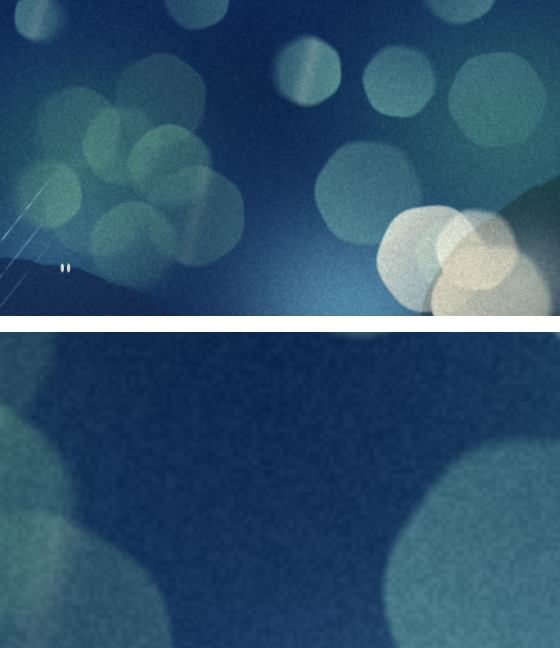
Top, the full canvas; bottom, a detail of the centre.
A Shadertoy shader for this background:

```glsl
// Soft out-of-focus light discs over a navy and teal glow, with film grain.
// Gaussian glows form the base; golden-angle spirals scatter rounded polygon
// discs in clusters; dark silhouettes, scratches and value noise finish it.

const vec3 NAVY = vec3(0.048, 0.150, 0.325);
const vec3 TEAL = vec3(0.185, 0.400, 0.435);
const vec3 HAZE_BLUE = vec3(0.340, 0.560, 0.670);
const vec3 PALE_HAZE = vec3(0.560, 0.660, 0.680);
const vec3 MINT = vec3(0.500, 0.750, 0.600);
const vec3 SEA_GREEN = vec3(0.410, 0.660, 0.630);
const vec3 CREAM = vec3(0.900, 0.900, 0.830);
const vec3 SHADOW = vec3(0.080, 0.170, 0.310);
const vec3 ROCK_TINT = vec3(0.800, 0.790, 0.760);
const float GOLDEN_ANGLE = 2.39996;
const float GRAIN_SCALE = 210.0;
const float GRAIN_AMOUNT = 0.066;

float hash1(float n) {
    return fract(sin(n * 12.9898) * 43758.547);
}

float hash2(vec2 p) {
    vec3 q = fract(p.xyx * 0.1031);
    q += dot(q, q.yzx + 33.33);
    return fract((q.x + q.y) * q.z);
}

float valueNoise(vec2 p) {
    vec2 cell = floor(p), f = fract(p);
    f = f * f * (3.0 - 2.0 * f);
    float low = mix(hash2(cell), hash2(cell + vec2(1, 0)), f.x);
    float high = mix(hash2(cell + vec2(0, 1)), hash2(cell + vec2(1, 1)), f.x);
    return mix(low, high, f.y);
}

float glow(vec2 p, vec2 centre, vec2 size) {
    vec2 d = (p - centre) / size;
    return exp(-dot(d, d));
}

// Slow mottling in the range -1 to 1
float layeredSines(vec2 p) {
    float a = sin(p.x * 5.1 + 1.7 * sin(p.y * 3.7));
    float b = sin(p.y * 7.3 + 1.3 * sin(p.x * 4.9 + 2.0));
    return 0.5 * (a + b);
}

// Coverage of one disc: crisp and bright on one side, fading on the other
float disc(vec2 d, float radius, float seed) {
    float turn = 6.2832 * hash1(seed + 3.1);
    float sides = 5.0 + floor(2.0 * hash1(seed + 4.3));
    float dist = length(d) * (1.0 + 0.02 * cos(sides * atan(d.y, d.x) + turn));
    float side = clamp(dot(d, vec2(cos(turn), sin(turn))) / radius, -1.0, 1.0);
    float softness = mix(0.006, 0.036, hash1(seed + 5.7) * (0.5 - 0.5 * side));
    float body = 1.0 - smoothstep(radius - softness, radius + softness, dist);
    return body * (0.83 + 0.30 * side);
}

// Spiral cluster of translucent discs
void addCluster(inout vec3 col, vec2 p, vec2 centre, vec2 spread, int count,
                float phase, float radius, vec2 opacity, vec3 tint) {
    for (int i = 0; i < count; i++) {
        float k = float(i), seed = k * 1.37 + phase * 5.0 + 11.0;
        float angle = k * GOLDEN_ANGLE + phase;
        float reach = sqrt((k + 0.5) / float(count));
        vec2 d = p - centre - spread * reach * vec2(cos(angle), sin(angle));
        float size = radius * mix(0.76, 1.24, hash1(seed));
        float alpha = mix(opacity.x, opacity.y, hash1(seed + 1.9));
        float cover = disc(d, size, seed);
        float streak = exp(-pow((d.x - 0.25 * d.y) / 0.028, 2.0));
        streak *= step(0.88, hash1(seed + 7.7));
        col = mix(col, mix(tint, CREAM, 0.3 * streak), clamp(cover * (alpha + 0.1 * streak), 0.0, 1.0));
    }
}

void mainImage(out vec4 fragColor, in vec2 fragCoord) {
    vec2 p = fragCoord / iResolution.y;
    p.x += 0.5 * (16.0 / 9.0 - iResolution.x / iResolution.y);
    float pixel = 1.0 / iResolution.y;

    // Background glows
    vec3 col = NAVY * (1.0 + 0.10 * layeredSines(p));
    col = mix(col, TEAL, 0.80 * glow(p, vec2(0.26, 0.48), vec2(0.36, 0.33)));
    col = mix(col, TEAL, 0.95 * glow(p, vec2(1.64, 0.57), vec2(0.46, 0.40)));
    col = mix(col, HAZE_BLUE, 0.90 * glow(p, vec2(1.12, 0.02), vec2(0.36, 0.29)));
    col = mix(col, HAZE_BLUE, 0.35 * glow(p, vec2(0.16, 0.22), vec2(0.26, 0.16)));

    // Green light discs
    addCluster(col, p, vec2(0.39, 0.46), vec2(0.27, 0.32), 8, 1.57, 0.138, vec2(0.10, 0.60), MINT);
    addCluster(col, p, vec2(1.29, 0.60), vec2(0.46, 0.50), 6, 1.75, 0.134, vec2(0.20, 0.72), SEA_GREEN);
    addCluster(col, p, vec2(0.35, 0.95), vec2(0.45, -0.10), 2, 3.1, 0.092, vec2(0.30, 0.50), SEA_GREEN);

    // Dark silhouettes in the lower corners, with the warm lights between
    float wobble = 0.005 * sin(p.x * 31.0) + 0.002 * sin(p.x * 83.0);
    float hill = 0.18 - 0.55 * p.x * p.x + wobble;
    col = mix(col, SHADOW, 0.85 * (1.0 - smoothstep(-0.006, 0.006, p.y - hill)));
    float rock = 0.47 * sqrt(max((p.x - 1.335) / 0.45, 0.0)) - 0.015 + wobble;
    float rockMask = 1.0 - smoothstep(-0.008, 0.008, p.y - rock);
    col *= mix(vec3(1.0), ROCK_TINT, rockMask);
    col = mix(col, PALE_HAZE, 0.75 * glow(p, vec2(1.67, 0.10), vec2(0.17, 0.17)));
    addCluster(col, p, vec2(1.50, 0.14), vec2(-0.15, 0.17), 3, 1.75, 0.150, vec2(0.70, 0.98), CREAM);
    col *= mix(vec3(1.0), vec3(0.92, 0.91, 0.89), rockMask);

    // Scratches and a small double glint
    vec2 along = normalize(vec2(0.62, 0.78));
    for (int i = 0; i < 3; i++) {
        float k = float(i);
        vec2 d = p - vec2(0.0, 0.23 - 0.10 * k - 0.04 * hash1(k));
        float t = dot(d, along), across = dot(d, vec2(along.y, -along.x));
        float line = 1.0 - smoothstep(0.0, 0.003 + pixel, abs(across));
        float fade = 1.0 - smoothstep(0.10, 0.32, t);
        col += (0.28 - 0.09 * k) * line * fade * valueNoise(vec2(t * 40.0, k));
    }
    for (int i = 0; i < 2; i++) {
        vec2 d = (p - vec2(0.200 + 0.020 * float(i), 0.152)) / vec2(0.006, 0.015);
        col = mix(col, CREAM, 0.9 * (1.0 - smoothstep(0.6, 1.2, length(d))));
    }

    // Film grain
    float grain = valueNoise(p * GRAIN_SCALE) + 0.5 * valueNoise(p * GRAIN_SCALE * 0.53) - 0.75;
    col += GRAIN_AMOUNT * grain * (0.45 + col.g);
    fragColor = vec4(clamp(col, 0.0, 1.0), 1.0);
}
```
::::
TASK PROMPT | Restate the data word for word while omitting each picture.

RESPONSE BELOW |
Top, the full canvas; bottom, a detail of the centre.
A Shadertoy shader for this background:

```glsl
// Soft out-of-focus light discs over a navy and teal glow, with film grain.
// Gaussian glows form the base; golden-angle spirals scatter rounded polygon
// discs in clusters; dark silhouettes, scratches and value noise finish it.

const vec3 NAVY = vec3(0.048, 0.150, 0.325);
const vec3 TEAL = vec3(0.185, 0.400, 0.435);
const vec3 HAZE_BLUE = vec3(0.340, 0.560, 0.670);
const vec3 PALE_HAZE = vec3(0.560, 0.660, 0.680);
const vec3 MINT = vec3(0.500, 0.750, 0.600);
const vec3 SEA_GREEN = vec3(0.410, 0.660, 0.630);
const vec3 CREAM = vec3(0.900, 0.900, 0.830);
const vec3 SHADOW = vec3(0.080, 0.170, 0.310);
const vec3 ROCK_TINT = vec3(0.800, 0.790, 0.760);
const float GOLDEN_ANGLE = 2.39996;
const float GRAIN_SCALE = 210.0;
const float GRAIN_AMOUNT = 0.066;

float hash1(float n) {
    return fract(sin(n * 12.9898) * 43758.547);
}

float hash2(vec2 p) {
    vec3 q = fract(p.xyx * 0.1031);
    q += dot(q, q.yzx + 33.33);
    return fract((q.x + q.y) * q.z);
}

float valueNoise(vec2 p) {
    vec2 cell = floor(p), f = fract(p);
    f = f * f * (3.0 - 2.0 * f);
    float low = mix(hash2(cell), hash2(cell + vec2(1, 0)), f.x);
    float high = mix(hash2(cell + vec2(0, 1)), hash2(cell + vec2(1, 1)), f.x);
    return mix(low, high, f.y);
}

float glow(vec2 p, vec2 centre, vec2 size) {
    vec2 d = (p - centre) / size;
    return exp(-dot(d, d));
}

// Slow mottling in the range -1 to 1
float layeredSines(vec2 p) {
    float a = sin(p.x * 5.1 + 1.7 * sin(p.y * 3.7));
    float b = sin(p.y * 7.3 + 1.3 * sin(p.x * 4.9 + 2.0));
    return 0.5 * (a + b);
}

// Coverage of one disc: crisp and bright on one side, fading on the other
float disc(vec2 d, float radius, float seed) {
    float turn = 6.2832 * hash1(seed + 3.1);
    float sides = 5.0 + floor(2.0 * hash1(seed + 4.3));
    float dist = length(d) * (1.0 + 0.02 * cos(sides * atan(d.y, d.x) + turn));
    float side = clamp(dot(d, vec2(cos(turn), sin(turn))) / radius, -1.0, 1.0);
    float softness = mix(0.006, 0.036, hash1(seed + 5.7) * (0.5 - 0.5 * side));
    float body = 1.0 - smoothstep(radius - softness, radius + softness, dist);
    return body * (0.83 + 0.30 * side);
}

// Spiral cluster of translucent discs
void addCluster(inout vec3 col, vec2 p, vec2 centre, vec2 spread, int count,
                float phase, float radius, vec2 opacity, vec3 tint) {
    for (int i = 0; i < count; i++) {
        float k = float(i), seed = k * 1.37 + phase * 5.0 + 11.0;
        float angle = k * GOLDEN_ANGLE + phase;
        float reach = sqrt((k + 0.5) / float(count));
        vec2 d = p - centre - spread * reach * vec2(cos(angle), sin(angle));
        float size = radius * mix(0.76, 1.24, hash1(seed));
        float alpha = mix(opacity.x, opacity.y, hash1(seed + 1.9));
        float cover = disc(d, size, seed);
        float streak = exp(-pow((d.x - 0.25 * d.y) / 0.028, 2.0));
        streak *= step(0.88, hash1(seed + 7.7));
        col = mix(col, mix(tint, CREAM, 0.3 * streak), clamp(cover * (alpha + 0.1 * streak), 0.0, 1.0));
    }
}

void mainImage(out vec4 fragColor, in vec2 fragCoord) {
    vec2 p = fragCoord / iResolution.y;
    p.x += 0.5 * (16.0 / 9.0 - iResolution.x / iResolution.y);
    float pixel = 1.0 / iResolution.y;

    // Background glows
    vec3 col = NAVY * (1.0 + 0.10 * layeredSines(p));
    col = mix(col, TEAL, 0.80 * glow(p, vec2(0.26, 0.48), vec2(0.36, 0.33)));
    col = mix(col, TEAL, 0.95 * glow(p, vec2(1.64, 0.57), vec2(0.46, 0.40)));
    col = mix(col, HAZE_BLUE, 0.90 * glow(p, vec2(1.12, 0.02), vec2(0.36, 0.29)));
    col = mix(col, HAZE_BLUE, 0.35 * glow(p, vec2(0.16, 0.22), vec2(0.26, 0.16)));

    // Green light discs
    addCluster(col, p, vec2(0.39, 0.46), vec2(0.27, 0.32), 8, 1.57, 0.138, vec2(0.10, 0.60), MINT);
    addCluster(col, p, vec2(1.29, 0.60), vec2(0.46, 0.50), 6, 1.75, 0.134, vec2(0.20, 0.72), SEA_GREEN);
    addCluster(col, p, vec2(0.35, 0.95), vec2(0.45, -0.10), 2, 3.1, 0.092, vec2(0.30, 0.50), SEA_GREEN);

    // Dark silhouettes in the lower corners, with the warm lights between
    float wobble = 0.005 * sin(p.x * 31.0) + 0.002 * sin(p.x * 83.0);
    float hill = 0.18 - 0.55 * p.x * p.x + wobble;
    col = mix(col, SHADOW, 0.85 * (1.0 - smoothstep(-0.006, 0.006, p.y - hill)));
    float rock = 0.47 * sqrt(max((p.x - 1.335) / 0.45, 0.0)) - 0.015 + wobble;
    float rockMask = 1.0 - smoothstep(-0.008, 0.008, p.y - rock);
    col *= mix(vec3(1.0), ROCK_TINT, rockMask);
    col = mix(col, PALE_HAZE, 0.75 * glow(p, vec2(1.67, 0.10), vec2(0.17, 0.17)));
    addCluster(col, p, vec2(1.50, 0.14), vec2(-0.15, 0.17), 3, 1.75, 0.150, vec2(0.70, 0.98), CREAM);
    col *= mix(vec3(1.0), vec3(0.92, 0.91, 0.89), rockMask);

    // Scratches and a small double glint
    vec2 along = normalize(vec2(0.62, 0.78));
    for (int i = 0; i < 3; i++) {
        float k = float(i);
        vec2 d = p - vec2(0.0, 0.23 - 0.10 * k - 0.04 * hash1(k));
        float t = dot(d, along), across = dot(d, vec2(along.y, -along.x));
        float line = 1.0 - smoothstep(0.0, 0.003 + pixel, abs(across));
        float fade = 1.0 - smoothstep(0.10, 0.32, t);
        col += (0.28 - 0.09 * k) * line * fade * valueNoise(vec2(t * 40.0, k));
    }
    for (int i = 0; i < 2; i++) {
        vec2 d = (p - vec2(0.200 + 0.020 * float(i), 0.152)) / vec2(0.006, 0.015);
        col = mix(col, CREAM, 0.9 * (1.0 - smoothstep(0.6, 1.2, length(d))));
    }

    // Film grain
    float grain = valueNoise(p * GRAIN_SCALE) + 0.5 * valueNoise(p * GRAIN_SCALE * 0.53) - 0.75;
    col += GRAIN_AMOUNT * grain * (0.45 + col.g);
    fragColor = vec4(clamp(col, 0.0, 1.0), 1.0);
}
```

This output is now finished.